Working day and night to metabolize substances of all sorts, the liver is constantly in action. Yet the liver is not infallible, nor is it invulnerable. As a person ages, their liver can accumulate damage that prevents them from operating at full capacity. Consumption of alcohol and ingesting other toxins exacerbate the rate at which this damage occurs, leaving the body with a slower metabolism and a liver with a compromised ability to detoxify. With a weaker liver, the body is exposed to toxins for longer and in a wider array of tissues, causing dysfunctions that can range from jaundice to cancer. Therefore, maintaining the health of the liver should be near the top of every individual’s healthcare priorities.
To maintain good liver health, many people turn to detoxification regimens. A detox regimen aims to purge the liver of toxins that ostensibly accumulate there, thereby enhancing its function.
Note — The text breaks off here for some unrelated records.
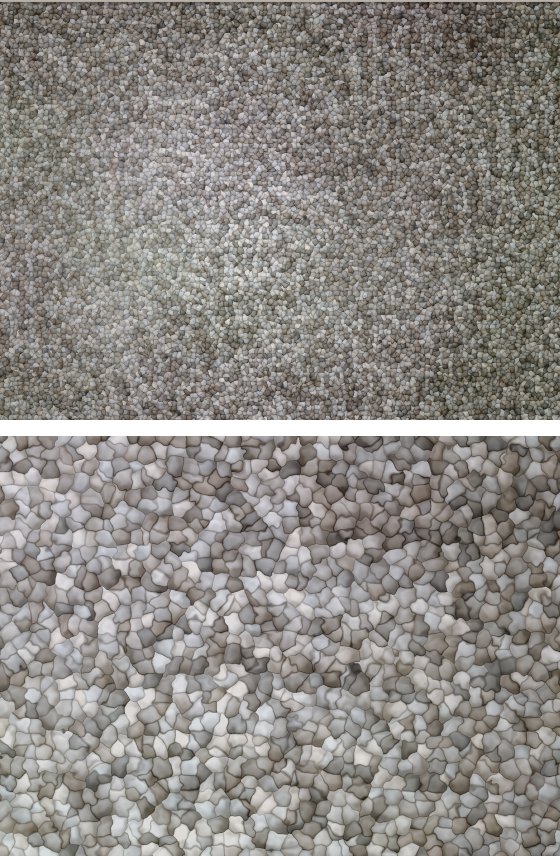
Top: the whole. Bottom: its middle third, enlarged.
A Shadertoy shader for this texture:

```glsl
// Wall covered in small angular stone chips, softly lit from the left of centre.
#define GRAINS 88.0        // chips per canvas height
#define GRAIN_CONTRAST 0.33
#define FACET_SHADE 0.18
#define PIT_DEPTH 0.12
#define CREASE_DEPTH 0.25
#define CREASE_WIDTH 0.23
#define BASE_TONE 0.505
#define GLOW_GAIN 0.13
#define PATCH_GAIN 0.13
#define TINT_GAIN 0.024
#define TRIM_HEIGHT 0.0055
#define SAMPLES 3

float hash(vec2 p) {
    return fract(sin(dot(p, vec2(127.1, 311.7))) * 43758.5453);
}

vec2 hash2(vec2 p) {
    return vec2(hash(p), hash(p + 57.3));
}

float noise(vec2 p) {
    vec2 i = floor(p), f = fract(p);
    f = f * f * (3.0 - 2.0 * f);
    return mix(mix(hash(i), hash(i + vec2(1, 0)), f.x),
               mix(hash(i + vec2(0, 1)), hash(i + vec2(1, 1)), f.x), f.y);
}

float fbm(vec2 p) {
    float sum = 0.0, amp = 0.5;
    for (int i = 0; i < 4; i++) {
        sum += amp * noise(p);
        p = p * 2.03 + 17.7;
        amp *= 0.5;
    }
    return sum / 0.9375;
}

// Pile of turned, stretched chips, the topmost shows.
// Returns height, rise above the chip below, slope to the light, chip seed
vec4 chips(vec2 p) {
    vec2 cell = floor(p);
    float top = -9.0, under = -9.0, slope = 0.0, seed = 0.0;
    for (int y = -1; y <= 1; y++)
    for (int x = -1; x <= 1; x++) {
        vec2 c = cell + vec2(x, y);
        vec2 r = p - c - 0.06 - 0.88 * hash2(c);
        float lift = hash(c + 23.6);
        float turn = 6.2832 * hash(c + 9.1);
        vec2 axis = vec2(cos(turn), sin(turn));
        vec2 q = vec2(dot(r, axis), dot(r, vec2(-axis.y, axis.x)));
        q.y *= 1.1 + 0.5 * hash(c + 5.8);
        float height = 0.22 * lift - dot(q, q);
        if (height > top) {
            under = top;
            top = height;
            seed = hash(c + 71.2);
            slope = dot(r, normalize(vec2(-0.4, 1.0) + 0.9 * axis));
        } else {
            under = max(under, height);
        }
    }
    return vec4(top, top - under, slope, seed);
}

// Neutral highlights, warm brown shadows
vec3 stoneColour(float tone) {
    float warmth = 0.055 * (1.0 - smoothstep(0.36, 0.78, tone));
    return vec3(tone + 0.4 * warmth, tone, tone - 0.6 * warmth);
}

vec3 wall(vec2 p, float aspect) {
    vec2 uv = vec2(p.x / aspect, p.y);

    // Broad light and cloudy pale patches
    vec2 fromGlow = (uv - vec2(0.30, 0.43)) / vec2(0.36, 0.46);
    float glow = exp(-dot(fromGlow, fromGlow));
    float band = exp(-pow((uv.x - 0.45) / 0.17, 2.0));
    float patches = fbm(p * vec2(6.0, 7.5) + 3.4) - 0.5;
    float corner = smoothstep(0.72, 1.0, uv.y) * 0.06
                 + smoothstep(0.65, 1.0, uv.x) * 0.025;

    // Individual chips with slightly chipped edges
    vec2 warp = vec2(noise(p * 200.0), noise(p * 200.0 + 40.0)) - 0.5;
    vec4 chip = chips(p * GRAINS + 0.4 * warp);
    float calm = 1.0 - 0.35 * glow * (1.0 - band);
    float pit = 1.0 - smoothstep(-0.35, 0.05, chip.x);
    float crease = 1.0 - smoothstep(0.0, CREASE_WIDTH, chip.y);
    crease *= 0.35 + 0.75 * fract(chip.w * 7.0);
    float detail = GRAIN_CONTRAST * (chip.w - 0.42) + FACET_SHADE * chip.z
                 - PIT_DEPTH * pit - CREASE_DEPTH * crease;
    float tone = BASE_TONE + GLOW_GAIN * glow + 0.03 * band - corner;
    tone += PATCH_GAIN * patches * (1.0 + band) + calm * detail;
    tone += 0.06 * (noise(p * 260.0) - 0.5);
    vec3 colour = stoneColour(clamp(tone, 0.13, 0.86));

    // Lilac and olive drift, plus buff and blue-grey chips
    float drift = fbm(p * 3.1 + 31.0) - 0.5;
    colour += TINT_GAIN * 2.0 * drift * vec3(0.35, -0.6, 0.7);
    float chipHue = fract(chip.w * 23.0) - 0.5;
    colour += TINT_GAIN * 1.4 * chipHue * vec3(1.0, 0.0, -1.0);

    // Pale trim along the top with a shadow beneath
    float below = 1.0 - p.y;
    colour *= 1.0 - 0.3 * (1.0 - smoothstep(TRIM_HEIGHT, 2.5 * TRIM_HEIGHT, below));
    float trim = 1.0 - smoothstep(0.7 * TRIM_HEIGHT, TRIM_HEIGHT, below);
    return mix(colour, vec3(0.72, 0.69, 0.65), trim);
}

void mainImage(out vec4 fragColor, in vec2 fragCoord) {
    float aspect = iResolution.x / iResolution.y;
    vec3 sum = vec3(0.0);
    for (int y = 0; y < SAMPLES; y++)
    for (int x = 0; x < SAMPLES; x++) {
        vec2 offset = (vec2(x, y) + 0.5) / float(SAMPLES) - 0.5;
        sum += wall((fragCoord + offset) / iResolution.y, aspect);
    }
    fragColor = vec4(sum / float(SAMPLES * SAMPLES), 1.0);
}
```
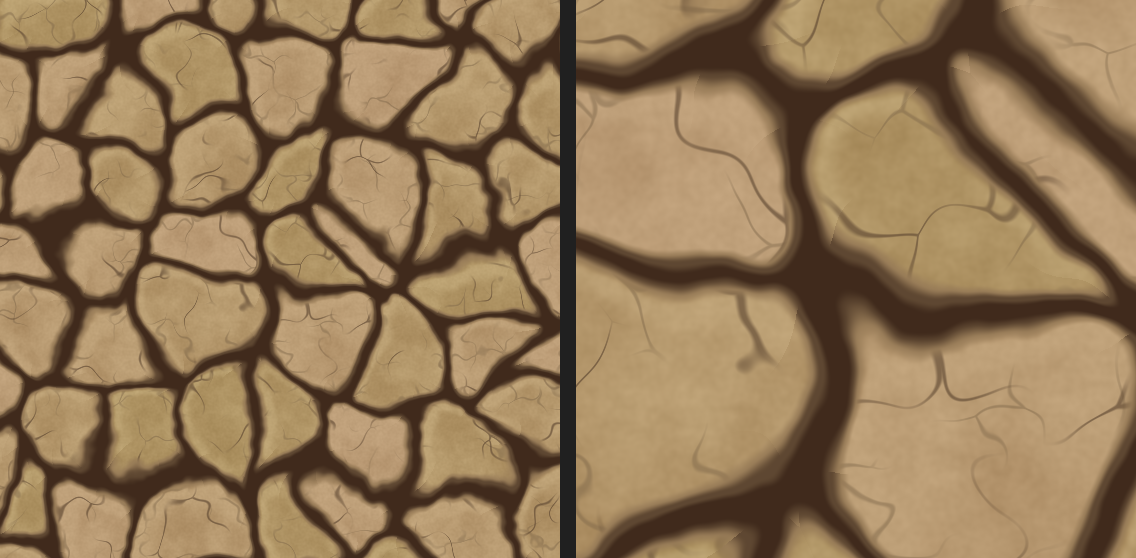
Left: the whole. Right: its middle third, enlarged.
A Shadertoy shader for this texture:

```glsl
// Dried, cracked earth: rounded clay plates split by deep dark fissures and hairlines.

const float PLATES_PER_HEIGHT = 6.6;
const vec2 SHADE_DIRECTION = vec2(0.6, -0.8);

const vec3 FISSURE_DEEP = vec3(0.25, 0.165, 0.11);
const vec3 FISSURE_WALL = vec3(0.37, 0.28, 0.195);
const vec3 PLATE_EDGE   = vec3(0.59, 0.48, 0.34);
const vec3 CLAY_SHADE   = vec3(0.665, 0.545, 0.375);
const vec3 CLAY_LIGHT   = vec3(0.745, 0.635, 0.465);

vec2 hash2(vec2 p) {
    vec3 q = fract(p.xyx * vec3(0.1031, 0.1030, 0.0973));
    q += dot(q, q.yzx + 33.33);
    return fract((q.xx + q.yz) * q.zy);
}

float cornerSlope(vec2 corner, vec2 offset) {
    float angle = 6.2832 * hash2(corner).x;
    return dot(vec2(cos(angle), sin(angle)), offset);
}

// Gradient noise, roughly -0.7 to 0.7
float noise(vec2 p) {
    vec2 i = floor(p), f = fract(p);
    vec2 u = f * f * f * (f * (f * 6.0 - 15.0) + 10.0);
    vec2 e = vec2(1.0, 0.0);
    return mix(mix(cornerSlope(i, f), cornerSlope(i + e, f - e), u.x),
               mix(cornerSlope(i + e.yx, f - e.yx), cornerSlope(i + 1.0, f - 1.0), u.x), u.y);
}

float fbm(vec2 p) {
    float sum = 0.0, amplitude = 0.6;
    for (int i = 0; i < 4; i++) {
        sum += amplitude * noise(p);
        p = mat2(1.6, 1.2, -1.2, 1.6) * p + 7.3;
        amplitude *= 0.55;
    }
    return sum;
}

vec2 warp(vec2 p, float scale, float amount) {
    return p + amount * vec2(noise(p * scale + 3.7), noise(p * scale + 41.2));
}

float smoothMin(float a, float b, float k) {
    float h = max(k - abs(a - b), 0.0) / k;
    return min(a, b) - 0.25 * h * h * k;
}

vec2 cellPoint(vec2 cell, float jitter) {
    return 0.5 + jitter * (hash2(cell + 19.0) - 0.5);
}

// Voronoi plates: x = rounded border distance, y = plate hash, zw = border normal
vec4 plates(vec2 p, float jitter, float rounding) {
    vec2 cell = floor(p), f = fract(p);
    vec2 nearestCell = vec2(0.0), nearest = vec2(9.0);
    for (int y = -1; y <= 1; y++)
    for (int x = -1; x <= 1; x++) {
        vec2 g = vec2(x, y);
        vec2 r = g + cellPoint(cell + g, jitter) - f;
        if (dot(r, r) < dot(nearest, nearest)) { nearest = r; nearestCell = g; }
    }
    float border = 2.0, hardBorder = 2.0;
    vec2 normal = vec2(0.0);
    for (int y = -2; y <= 2; y++)
    for (int x = -2; x <= 2; x++) {
        if (x == 0 && y == 0) continue;
        vec2 g = nearestCell + vec2(x, y);
        vec2 r = g + cellPoint(cell + g, jitter) - f;
        vec2 n = normalize(r - nearest);
        float d = dot(0.5 * (r + nearest), n);
        border = smoothMin(border, d, rounding);
        if (d < hardBorder) { hardBorder = d; normal = n; }
    }
    return vec4(border, hash2(cell + nearestCell).y, normal);
}

// Thin broken cracks that widen toward the plate border
float hairlines(vec2 p, float scale, float plateDepth, float pixel) {
    vec2 q = warp(p * scale, 2.3, 0.4);
    float d = plates(q, 0.95, 0.01).x / scale;
    float broken = smoothstep(-0.12, 0.3, noise(p * 2.1 + 60.0 + scale));
    float width = 0.007 + 0.017 * smoothstep(0.26, 0.04, plateDepth);
    return broken * (1.0 - smoothstep(0.2 * width, width + pixel, d));
}

vec3 clay(vec2 p, float plateHash, float depth, float facing) {
    float mottle = 0.5 + 0.75 * fbm(p * 1.7) + 0.35 * (plateHash - 0.5);
    float rim = smoothstep(0.08, 0.13, depth) * smoothstep(0.25, 0.13, depth);
    mottle += rim * (0.22 - 0.28 * facing);
    vec3 color = mix(CLAY_SHADE, CLAY_LIGHT, smoothstep(0.1, 0.9, mottle));
    color += (plateHash - 0.5) * vec3(0.015, -0.01, 0.035);
    return color + 0.035 * fbm(p * 9.0) + 0.02 * noise(p * 31.0);
}

void mainImage(out vec4 fragColor, in vec2 fragCoord) {
    vec2 p = fragCoord / iResolution.y * PLATES_PER_HEIGHT + 4.0;
    float pixel = PLATES_PER_HEIGHT / iResolution.y;

    vec2 bent = warp(warp(p, 1.0, 0.42), 3.6, 0.07);
    vec4 plate = plates(bent, 0.88, 0.17);
    float facing = dot(plate.zw, SHADE_DIRECTION);
    float depth = plate.x + 0.022 * noise(p * 1.6 + 11.0) + 0.012 * noise(p * 9.0);
    float wallDepth = depth - 0.012 * facing;

    // Plate surface with fine cracks
    vec3 color = clay(p, plate.y, depth, facing);
    float faint = hairlines(p, 1.9, depth, pixel);
    float strong = hairlines(p + 17.0, 1.25, depth, pixel);
    color = mix(color, PLATE_EDGE * 0.82, 0.45 * faint);
    color = mix(color, FISSURE_WALL, 0.65 * strong);

    // Sloping edge, wall and dark floor of the fissures
    color = mix(PLATE_EDGE, color, smoothstep(0.07, 0.115, wallDepth));
    color = mix(FISSURE_WALL, color, smoothstep(0.048, 0.082, wallDepth));
    color = mix(FISSURE_DEEP, color, smoothstep(0.018, 0.045 + pixel, depth));

    fragColor = vec4(color, 1.0);
}
```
Although the scientific basis behind most detox regimens is more fable than fact, there are a number of practices that individuals can use in specific situations to support their liver’s ability to combat toxins.
The most effective detox regimens contain compounds that behave synergistically with the liver’s normal functioning. In other words, these detox regimens have compounds that are more effective when administered together. Individuals seeking an especially effective regimen have recently discovered a powerful new combination: glutathione and milk thistle extract. Milk thistle is a bioactive botanical that has long been associated with liver health; in contrast, glutathione is a compound naturally created by the body that is highly concentrated in liver cells. Both substances are safe, natural, and effective means of supporting the liver. Although a natural liver detox using glutathione and milk thistle will not reverse accumulated damage that occurred prior, individuals who opt to try the regimen will reliably experience its liver-enhancing effects.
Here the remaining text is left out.